Newton can boast of one of the finest grist mills in the west. Its cost is over $31,000. It is constructed for four pairs of four feet burrs, two of which are now in use. The mill, when pushed to its utmost capacity, can turn out 240 barrels in 24 hours; 192 barrels would be average work. The mill is a noble piece of work, complete in all modern improvements. It has been pronounced, by competent, experienced mill-wrights, to be second to no other mill west of the Mississippi.

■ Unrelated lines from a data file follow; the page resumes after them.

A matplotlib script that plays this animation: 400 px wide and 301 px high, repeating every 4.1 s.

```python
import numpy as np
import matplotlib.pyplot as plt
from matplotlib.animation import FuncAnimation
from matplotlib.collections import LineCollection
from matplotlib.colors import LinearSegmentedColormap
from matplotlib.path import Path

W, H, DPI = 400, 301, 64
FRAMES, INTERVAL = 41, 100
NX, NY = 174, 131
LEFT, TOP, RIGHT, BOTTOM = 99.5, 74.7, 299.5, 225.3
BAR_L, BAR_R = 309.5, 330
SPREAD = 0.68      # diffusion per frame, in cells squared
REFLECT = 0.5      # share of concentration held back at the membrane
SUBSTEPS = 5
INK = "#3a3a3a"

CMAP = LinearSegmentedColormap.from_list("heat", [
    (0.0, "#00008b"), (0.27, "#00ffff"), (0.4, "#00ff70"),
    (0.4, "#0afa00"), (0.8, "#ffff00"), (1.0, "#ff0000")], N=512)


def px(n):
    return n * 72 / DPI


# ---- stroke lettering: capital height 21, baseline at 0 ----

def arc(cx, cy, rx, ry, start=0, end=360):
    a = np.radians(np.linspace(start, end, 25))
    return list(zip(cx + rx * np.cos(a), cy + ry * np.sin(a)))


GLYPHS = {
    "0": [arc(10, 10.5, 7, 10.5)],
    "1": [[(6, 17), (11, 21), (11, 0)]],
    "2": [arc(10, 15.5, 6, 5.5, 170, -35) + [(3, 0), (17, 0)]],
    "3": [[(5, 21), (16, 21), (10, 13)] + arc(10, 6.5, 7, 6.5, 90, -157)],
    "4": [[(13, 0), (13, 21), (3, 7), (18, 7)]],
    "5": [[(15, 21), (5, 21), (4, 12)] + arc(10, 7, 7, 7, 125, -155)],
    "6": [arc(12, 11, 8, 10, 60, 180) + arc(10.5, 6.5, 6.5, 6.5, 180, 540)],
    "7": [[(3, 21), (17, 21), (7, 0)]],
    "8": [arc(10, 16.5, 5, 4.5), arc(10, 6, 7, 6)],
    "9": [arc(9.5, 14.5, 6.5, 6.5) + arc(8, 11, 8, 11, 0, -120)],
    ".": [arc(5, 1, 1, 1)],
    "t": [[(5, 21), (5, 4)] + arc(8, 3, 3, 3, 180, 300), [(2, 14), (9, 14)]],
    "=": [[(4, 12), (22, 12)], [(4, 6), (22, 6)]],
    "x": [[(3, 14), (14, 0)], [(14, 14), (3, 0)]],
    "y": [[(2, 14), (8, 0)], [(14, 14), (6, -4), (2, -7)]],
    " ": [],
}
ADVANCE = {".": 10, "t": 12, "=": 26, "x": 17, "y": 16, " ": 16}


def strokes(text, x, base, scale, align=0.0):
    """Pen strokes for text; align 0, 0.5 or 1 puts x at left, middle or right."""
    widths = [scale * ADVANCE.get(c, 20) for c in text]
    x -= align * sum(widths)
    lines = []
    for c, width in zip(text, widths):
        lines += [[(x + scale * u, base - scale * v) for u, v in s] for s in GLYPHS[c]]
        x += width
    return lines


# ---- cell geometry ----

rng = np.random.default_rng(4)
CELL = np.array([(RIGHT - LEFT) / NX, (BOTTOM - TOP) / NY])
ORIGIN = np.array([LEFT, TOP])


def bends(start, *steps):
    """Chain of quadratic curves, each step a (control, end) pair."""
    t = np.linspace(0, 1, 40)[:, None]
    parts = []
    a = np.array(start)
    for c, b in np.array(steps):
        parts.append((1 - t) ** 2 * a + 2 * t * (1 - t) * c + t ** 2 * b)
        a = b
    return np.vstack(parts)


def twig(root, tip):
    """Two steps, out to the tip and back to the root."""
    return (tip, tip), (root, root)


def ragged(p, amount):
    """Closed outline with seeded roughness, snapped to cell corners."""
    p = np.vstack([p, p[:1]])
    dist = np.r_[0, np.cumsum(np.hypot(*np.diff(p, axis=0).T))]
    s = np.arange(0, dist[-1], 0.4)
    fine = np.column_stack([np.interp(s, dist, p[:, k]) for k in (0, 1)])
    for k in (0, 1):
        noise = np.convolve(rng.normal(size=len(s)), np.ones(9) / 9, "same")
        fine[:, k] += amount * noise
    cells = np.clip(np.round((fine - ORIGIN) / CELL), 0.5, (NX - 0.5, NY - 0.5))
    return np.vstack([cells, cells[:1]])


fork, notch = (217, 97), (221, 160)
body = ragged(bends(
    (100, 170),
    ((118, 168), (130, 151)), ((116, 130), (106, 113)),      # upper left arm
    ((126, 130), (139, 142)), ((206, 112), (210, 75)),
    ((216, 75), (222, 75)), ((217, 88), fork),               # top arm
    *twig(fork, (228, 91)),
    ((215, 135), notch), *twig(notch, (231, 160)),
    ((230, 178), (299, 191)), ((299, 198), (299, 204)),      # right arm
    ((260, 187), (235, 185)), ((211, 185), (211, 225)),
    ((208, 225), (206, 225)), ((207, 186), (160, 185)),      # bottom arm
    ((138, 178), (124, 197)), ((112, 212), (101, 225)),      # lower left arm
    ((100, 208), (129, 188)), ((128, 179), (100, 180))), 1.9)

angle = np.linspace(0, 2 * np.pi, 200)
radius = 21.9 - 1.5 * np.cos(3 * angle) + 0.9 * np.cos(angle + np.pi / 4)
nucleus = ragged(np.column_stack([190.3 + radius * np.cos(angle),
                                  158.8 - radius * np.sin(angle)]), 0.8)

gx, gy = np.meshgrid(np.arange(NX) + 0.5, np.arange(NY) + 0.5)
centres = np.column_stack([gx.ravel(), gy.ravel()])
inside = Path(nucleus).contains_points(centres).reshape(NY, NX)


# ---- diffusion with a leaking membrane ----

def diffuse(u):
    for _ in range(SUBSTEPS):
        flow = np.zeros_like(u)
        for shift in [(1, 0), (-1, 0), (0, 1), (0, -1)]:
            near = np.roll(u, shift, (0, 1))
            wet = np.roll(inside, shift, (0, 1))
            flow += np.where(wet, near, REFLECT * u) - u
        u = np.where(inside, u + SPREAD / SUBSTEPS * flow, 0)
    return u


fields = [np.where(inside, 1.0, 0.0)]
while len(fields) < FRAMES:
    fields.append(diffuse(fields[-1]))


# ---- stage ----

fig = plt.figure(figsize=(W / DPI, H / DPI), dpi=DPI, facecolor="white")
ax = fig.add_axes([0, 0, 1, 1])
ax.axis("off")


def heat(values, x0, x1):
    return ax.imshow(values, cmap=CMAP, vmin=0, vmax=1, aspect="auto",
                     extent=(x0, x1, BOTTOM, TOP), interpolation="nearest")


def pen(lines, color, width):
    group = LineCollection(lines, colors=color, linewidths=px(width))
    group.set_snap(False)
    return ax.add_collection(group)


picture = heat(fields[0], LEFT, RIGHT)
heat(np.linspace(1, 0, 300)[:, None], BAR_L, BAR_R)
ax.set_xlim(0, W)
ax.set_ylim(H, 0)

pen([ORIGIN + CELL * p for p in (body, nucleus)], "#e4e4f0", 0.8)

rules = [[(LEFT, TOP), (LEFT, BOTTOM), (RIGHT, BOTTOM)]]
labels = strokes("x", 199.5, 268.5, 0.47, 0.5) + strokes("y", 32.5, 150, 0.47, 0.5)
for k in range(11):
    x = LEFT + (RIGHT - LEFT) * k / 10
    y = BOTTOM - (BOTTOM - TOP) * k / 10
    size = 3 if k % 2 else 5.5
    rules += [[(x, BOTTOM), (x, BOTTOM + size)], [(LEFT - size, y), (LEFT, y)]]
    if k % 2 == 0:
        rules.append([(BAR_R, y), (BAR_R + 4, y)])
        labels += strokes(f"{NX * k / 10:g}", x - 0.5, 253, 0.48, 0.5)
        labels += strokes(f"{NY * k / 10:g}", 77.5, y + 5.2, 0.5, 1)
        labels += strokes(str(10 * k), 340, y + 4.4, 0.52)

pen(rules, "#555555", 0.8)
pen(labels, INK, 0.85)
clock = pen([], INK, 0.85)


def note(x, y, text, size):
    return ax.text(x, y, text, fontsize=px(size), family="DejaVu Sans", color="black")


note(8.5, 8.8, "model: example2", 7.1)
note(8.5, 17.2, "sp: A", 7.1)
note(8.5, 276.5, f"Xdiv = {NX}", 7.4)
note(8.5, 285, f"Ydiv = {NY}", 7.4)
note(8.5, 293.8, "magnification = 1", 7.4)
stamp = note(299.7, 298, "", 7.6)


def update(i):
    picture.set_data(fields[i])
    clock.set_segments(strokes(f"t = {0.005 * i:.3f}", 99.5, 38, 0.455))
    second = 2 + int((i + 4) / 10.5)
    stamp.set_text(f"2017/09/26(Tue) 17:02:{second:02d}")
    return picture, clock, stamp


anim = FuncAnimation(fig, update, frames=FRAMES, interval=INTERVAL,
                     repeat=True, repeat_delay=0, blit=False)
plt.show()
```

There is one of the finest court houses in the State at this place. The Free Press speaks of it as follows: “We have received from Mr. Huskins a statement of the dimensions, &c., of the splendid building that adorns our public square. Our town and county have reason to be proud of this edifice. It will cast into the shade ninety-nine out of every hundred of the court houses west of the Mississippi, and is inferior to very few east of it. The cost of erection is between $26,000 and $27,000.  It is located in the centre of the public square; its form is oblong, being 50 feet wide by 62 feet long, with porticoes projecting from each front 12 feet; it is three stories high—the first, or basement story, is 7 feet in the clear; the walls of this story are built of sandstone—that portion above ground is faced with white limestone; the bases of the columns are also of white limestone. The walls of the second and third stories are built of brick; the second story is 14 feet high, and contains four rooms, each 17 by 28 feet, and two halls, each 10 feet wide; these rooms are occupied by the county officers. From the floor of the second story are two stairways leading to the third or principal story, which contains the court and jury rooms. The court room is 37 feet wide by 47 feet long and 19 high. The jury rooms are each 10-1/2 feet wide by 16 feet long and 14 high. The entire height of the building from the ground to the top of the cupola is 83 feet. The edifice has been built in the most substantial manner, after the Ionic order of architecture. From the cupola on the court house can be seen almost the whole of Jasper county. East, west, north and south, the eye will rest upon objects in the adjoining counties, and within discerning reach, in wonderful beauty, lies the body of the county, dotted with villages and farm-houses; traversed by its many streams, fringed with their borders of fine timber growth; while here and there, all over the county, can be seen noble groves of timber standing out in fine contrast with the rolling prairie, clothed in its russet brown, or its spring dress of new-sprung grass and gorgeous flowers; in all, a panorama of which the eye never tires— such as the limner rarely pencils.”  (Hair's Iowa State Gazetteer..., 1865)

Total Population 1860
City or Town